Considering the genres ME draw from, it seems sensible that they would venture to the UK to record their first album, and seeing places that sit high in English rock lore such as Abbey Road and the stairwell in a Hampshire manor where Jon Bonham recorded the drums for When The Levee Breaks, also putting them in good stead. “It was always really exciting for us to record the album there, I just wanted to get over there and experience what life was like as a musician in Britain. I love cold weather. I don’t like this heat. The miserable English weather suited me just fine. We got that very British rock inspiration. At that same time (we were seeing these places) we were starting our first album down in the countryside next to a horse riding school, quite picturesque – it was a good time to be recording.”
Though we may possess romanticised ideas about how our favourite songwriters and lead guitarists came together (Mercury/ May, Jagger/Richards) Ferris and Damian Finlay’s first encounter was less auspicious. “When I first met Damian he had a broken arm and I couldn’t tell how good he was. But we sat down and spoke about all our influences and what sort of music we wanted to make, what we wanted to do in a band, and when he finally got his arm out of the cast I thought, ‘Jesus, this guy can play!’” Damian’s ability is no more apparent than on Rock And Roll Dandy, which could sit on Queen’s A Day At The Races with ease. Across the album his guitar can be at one moment reminiscent of Brian May, the next Tom Morello, the next Albert Hammond Jnr. It’s not all guitars blazing, there are softer moments too; the rousing Trails In The Sky and closer Their Song providing nice contrasts.

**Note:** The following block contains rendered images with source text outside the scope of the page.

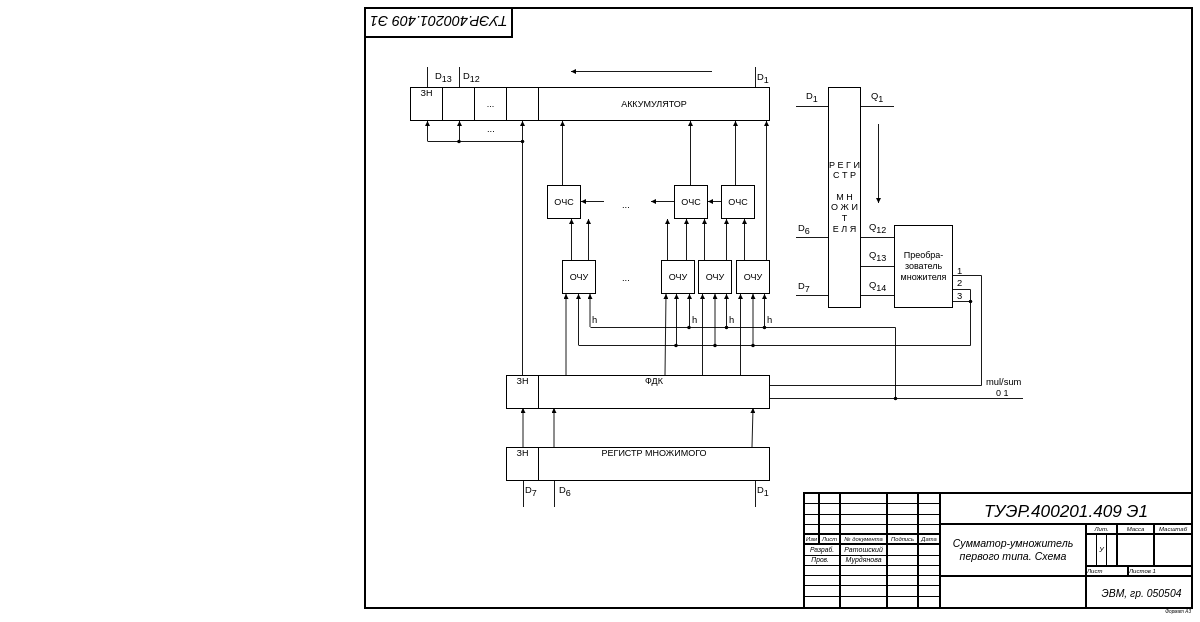
<!DOCTYPE html>
<html lang="ru">
<head>
<meta charset="utf-8">
<title>Сумматор-умножитель первого типа. Схема</title>
<style>
:root { --ink: #000; --paper: #fff; --thin: 1px solid var(--ink); --thick: 2px solid var(--ink); }
* { box-sizing: border-box; margin: 0; padding: 0; }
html, body { width: 1200px; height: 622px; overflow: hidden; background: var(--paper); }
body { position: relative; color: var(--ink); font: 9px/10px "Liberation Sans", Arial, sans-serif; }
.frame { position: absolute; left: 364px; top: 7px; width: 829px; height: 602px; border: var(--thick); }
.stamp { position: absolute; left: 364px; top: 7px; width: 149px; height: 31px; border: var(--thick); display: flex; align-items: center; justify-content: center; font-size: 14.4px; line-height: 16px; font-style: italic; white-space: nowrap; padding-bottom: 3px; }
.stamp span { transform: rotate(180deg); }
.wires { position: absolute; left: 0; top: 0; }

.node { position: absolute; border: var(--thin); background: var(--paper); display: flex; align-items: center; justify-content: center; text-align: center; }
.adder, .multiplier { width: 34px; height: 34px; }
.adder { top: 185px; }
.multiplier { top: 260px; }
.bar { align-items: stretch; justify-content: flex-start; height: 34px; }
.bar span { display: flex; justify-content: center; width: 32px; border-right: var(--thin); }
.bar span:last-child { flex: 1; border-right: 0; }
.bar .middle { align-items: center; }
.register { line-height: 10.7px; padding-bottom: 1px; white-space: nowrap; }
.converter { line-height: 10.8px; }

.label { position: absolute; white-space: nowrap; font-size: 9.4px; line-height: 10px; }
.label sub { font-size: 9px; line-height: 0; vertical-align: -3px; }

.title-block { position: absolute; left: 803px; top: 492px; width: 388px; height: 115px; border-top: var(--thick); border-left: var(--thick); display: flex; font-style: italic; white-space: nowrap; }
.changes { display: grid; grid-template-columns: 15px 21px 47px 31px 22px; grid-template-rows: repeat(11, 1fr); font-size: 5.8px; line-height: 8px; }
.changes span { border-right: var(--thick); border-bottom: var(--thin); display: flex; align-items: center; justify-content: center; overflow: hidden; }
.changes .heavy { border-bottom: var(--thick); }
.changes .role { grid-column: span 2; font-size: 6.7px; }
.changes .person { font-size: 7px; }
.changes .end { border-bottom: 0; }
.summary { flex: 1; display: grid; grid-template-columns: 146px 31px 37px 1fr; grid-template-rows: 31px 10px 32px 10px 1fr; font-size: 6px; line-height: 8px; }
.summary > div { border-right: var(--thick); border-bottom: var(--thick); display: flex; align-items: center; justify-content: center; }
.summary .edge { border-right: 0; }
.summary .code { grid-column: 1 / -1; align-items: flex-end; padding-bottom: 6px; font-size: 17.2px; }
.code span { height: 15px; line-height: 18px; overflow: hidden; }
.summary .name { grid-area: 2 / 1 / span 3; font-size: 10.6px; line-height: 13px; text-align: center; }
.summary .blank { grid-area: 5 / 1; border-bottom: 0; }
.summary .letter { align-items: stretch; }
.letter span { flex: 1; display: flex; align-items: center; justify-content: center; font-size: 7px; }
.letter span + span { border-left: var(--thin); }
.summary .sheets { grid-column: 2 / -1; justify-content: flex-start; align-items: stretch; }
.sheets span { display: flex; align-items: center; }
.sheets span:first-child { width: 42px; border-right: var(--thick); }
.summary .group { grid-column: 2 / -1; border-bottom: 0; font-size: 10.4px; line-height: 13px; padding-left: 5px; padding-top: 3px; }
.format { position: absolute; right: 9px; top: 609px; font-size: 4.7px; line-height: 6px; font-style: italic; }
</style>
</head>
<body>
<div class="frame"></div>
<div class="stamp"><span>ТУЭР.400201.409 Э1</span></div>

<svg class="wires" width="1200" height="622" viewBox="0 0 1200 622" fill="none" stroke="#000" stroke-width="0.9" aria-hidden="true">
  <defs>
    <marker id="arrow" markerUnits="userSpaceOnUse" markerWidth="6" markerHeight="5" refX="5" refY="2.5" orient="auto"><path d="M0 0 5 2.5 0 5z" fill="#000" stroke="none"/></marker>
    <circle id="joint" r="1.8" fill="#000" stroke="none"/>
  </defs>
  <g id="pins">
    <path d="M427.5 67V87M459.5 67V87M755.5 67V87M523.5 480V507M554.5 480V507M755.5 480V507"/>
    <path d="M796 106.5H828M796 237.5H828M796 295.5H828M861 106.5H894M861 237.5H894M861 266.5H894M861 295.5H894"/>
  </g>
  <g id="buses">
    <path d="M427.5 141.5H522.5"/>
    <path d="M590.5 327.5H895.5V398"/>
    <path d="M578.5 345.5H970.5V289.5H952M952 301.5H970.5"/>
    <path d="M952 275.5H981.5V385.5H770M770 398.5H1023"/>
  </g>
  <g id="arrows" marker-end="url(#arrow)">
    <path d="M712 71.5H571"/>
    <path d="M878.5 124V203"/>
    <path d="M427.5 141V121"/><path d="M459.5 141V121"/><path d="M522.5 375V121"/>
    <path d="M562.5 185V121"/><path d="M690.5 185V121"/><path d="M735.5 185V121"/><path d="M766.5 260V121"/>
    <path d="M604 201.5H581"/><path d="M675 201.5H651"/><path d="M722 201.5H708"/>
    <path d="M571.5 260V219"/><path d="M588.5 260V219"/><path d="M667.5 260V219"/><path d="M686.5 260V219"/>
    <path d="M704.5 260V219"/><path d="M726.5 260V219"/><path d="M744.5 260V219"/>
    <path d="M566 375V294"/><path d="M578.5 345V294"/><path d="M590 327V294"/>
    <path d="M665 375 666 294"/><path d="M676.5 345V294"/><path d="M689.5 327V294"/>
    <path d="M702.5 375V294"/><path d="M715 345V294"/><path d="M726.5 327V294"/>
    <path d="M740.5 375V294"/><path d="M753 345V294"/><path d="M764.5 327V294"/>
    <path d="M523 447V408"/><path d="M554 447V408"/><path d="M752 447 753 408"/>
  </g>
  <g id="joints">
    <use href="#joint" x="459" y="141.5"/><use href="#joint" x="522.5" y="141.5"/>
    <use href="#joint" x="689" y="327.5"/><use href="#joint" x="726.5" y="327.5"/><use href="#joint" x="764.5" y="327.5"/>
    <use href="#joint" x="676" y="345.5"/><use href="#joint" x="715" y="345.5"/><use href="#joint" x="753" y="345.5"/>
    <use href="#joint" x="970.5" y="301.5"/><use href="#joint" x="895.5" y="398.5"/>
  </g>
</svg>

<div class="node bar" style="left:410px;top:87px;width:360px"><span>ЗН</span><span></span><span class="middle">...</span><span></span><span class="middle">АККУМУЛЯТОР</span></div>
<div class="node adder" style="left:547px">ОЧС</div>
<div class="node adder" style="left:674px">ОЧС</div>
<div class="node adder" style="left:721px">ОЧС</div>
<div class="node multiplier" style="left:562px">ОЧУ</div>
<div class="node multiplier" style="left:661px">ОЧУ</div>
<div class="node multiplier" style="left:698px">ОЧУ</div>
<div class="node multiplier" style="left:736px">ОЧУ</div>
<div class="node bar" style="left:506px;top:375px;width:264px"><span>ЗН</span><span>ФДК</span></div>
<div class="node bar" style="left:506px;top:447px;width:264px"><span>ЗН</span><span>РЕГИСТР МНОЖИМОГО</span></div>
<div class="node register" style="left:828px;top:87px;width:33px;height:221px">Р Е Г И<br>С Т Р<br><br>М Н<br>О Ж И<br>Т<br>Е Л Я</div>
<div class="node converter" style="left:894px;top:225px;width:59px;height:83px">Преобра-<br>зователь<br>множителя</div>

<div class="label" style="left:435px;top:71px">D<sub>13</sub></div>
<div class="label" style="left:463px;top:71px">D<sub>12</sub></div>
<div class="label" style="left:757px;top:72px">D<sub>1</sub></div>
<div class="label" style="left:487px;top:124px">...</div>
<div class="label" style="left:622px;top:200px">...</div>
<div class="label" style="left:622px;top:273px">...</div>
<div class="label" style="left:806px;top:91px">D<sub>1</sub></div>
<div class="label" style="left:798px;top:223px">D<sub>6</sub></div>
<div class="label" style="left:798px;top:281px">D<sub>7</sub></div>
<div class="label" style="left:871px;top:91px">Q<sub>1</sub></div>
<div class="label" style="left:869px;top:222px">Q<sub>12</sub></div>
<div class="label" style="left:869px;top:250px">Q<sub>13</sub></div>
<div class="label" style="left:869px;top:280px">Q<sub>14</sub></div>
<div class="label" style="left:957px;top:266px">1</div>
<div class="label" style="left:957px;top:278px">2</div>
<div class="label" style="left:957px;top:291px">3</div>
<div class="label" style="left:592px;top:315px">h</div>
<div class="label" style="left:692px;top:315px">h</div>
<div class="label" style="left:729px;top:315px">h</div>
<div class="label" style="left:767px;top:315px">h</div>
<div class="label" style="left:986px;top:377px">mul/sum</div>
<div class="label" style="left:996px;top:388px;font-size:9px">0 1</div>
<div class="label" style="left:525px;top:485px">D<sub>7</sub></div>
<div class="label" style="left:559px;top:485px">D<sub>6</sub></div>
<div class="label" style="left:757px;top:485px">D<sub>1</sub></div>

<div class="title-block">
  <div class="changes">
    <span></span><span></span><span></span><span></span><span></span>
    <span></span><span></span><span></span><span></span><span></span>
    <span></span><span></span><span></span><span></span><span></span>
    <span class="heavy"></span><span class="heavy"></span><span class="heavy"></span><span class="heavy"></span><span class="heavy"></span>
    <span class="heavy">Изм</span><span class="heavy">Лист</span><span class="heavy">№ документа</span><span class="heavy">Подпись</span><span class="heavy">Дата</span>
    <span class="role">Разраб.</span><span class="person">Ратошский</span><span></span><span></span>
    <span class="role">Пров.&nbsp;&nbsp;</span><span class="person">Мурдянова</span><span></span><span></span>
    <span class="role"></span><span></span><span></span><span></span>
    <span class="role"></span><span></span><span></span><span></span>
    <span class="role"></span><span></span><span></span><span></span>
    <span class="role end"></span><span class="end"></span><span class="end"></span><span class="end"></span>
  </div>
  <div class="summary">
    <div class="code edge"><span>ТУЭР.400201.409 Э1</span></div>
    <div class="name">Сумматор-умножитель<br>первого типа. Схема</div>
    <div>Лит.</div><div>Масса</div><div class="edge">Масштаб</div>
    <div class="letter"><span></span><span>У</span><span></span></div><div></div><div class="edge"></div>
    <div class="sheets edge"><span>Лист</span><span>Листов 1</span></div>
    <div class="blank"></div>
    <div class="group edge">ЭВМ, гр. 050504</div>
  </div>
</div>
<div class="format">Формат А3</div>
</body>
</html>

Asked if they’ve cast the net too wide songwriting and arrangement wise, and whether they can translate it live, Ferris claims the problem has always been the other way around. “Our biggest problem has always been capturing our live sound on a record; we consider ourselves more of a live band than a studio band. But we don’t have any problem whatsoever creating a big show and a big noise in the live arena.”
BY GARRY WESTMORE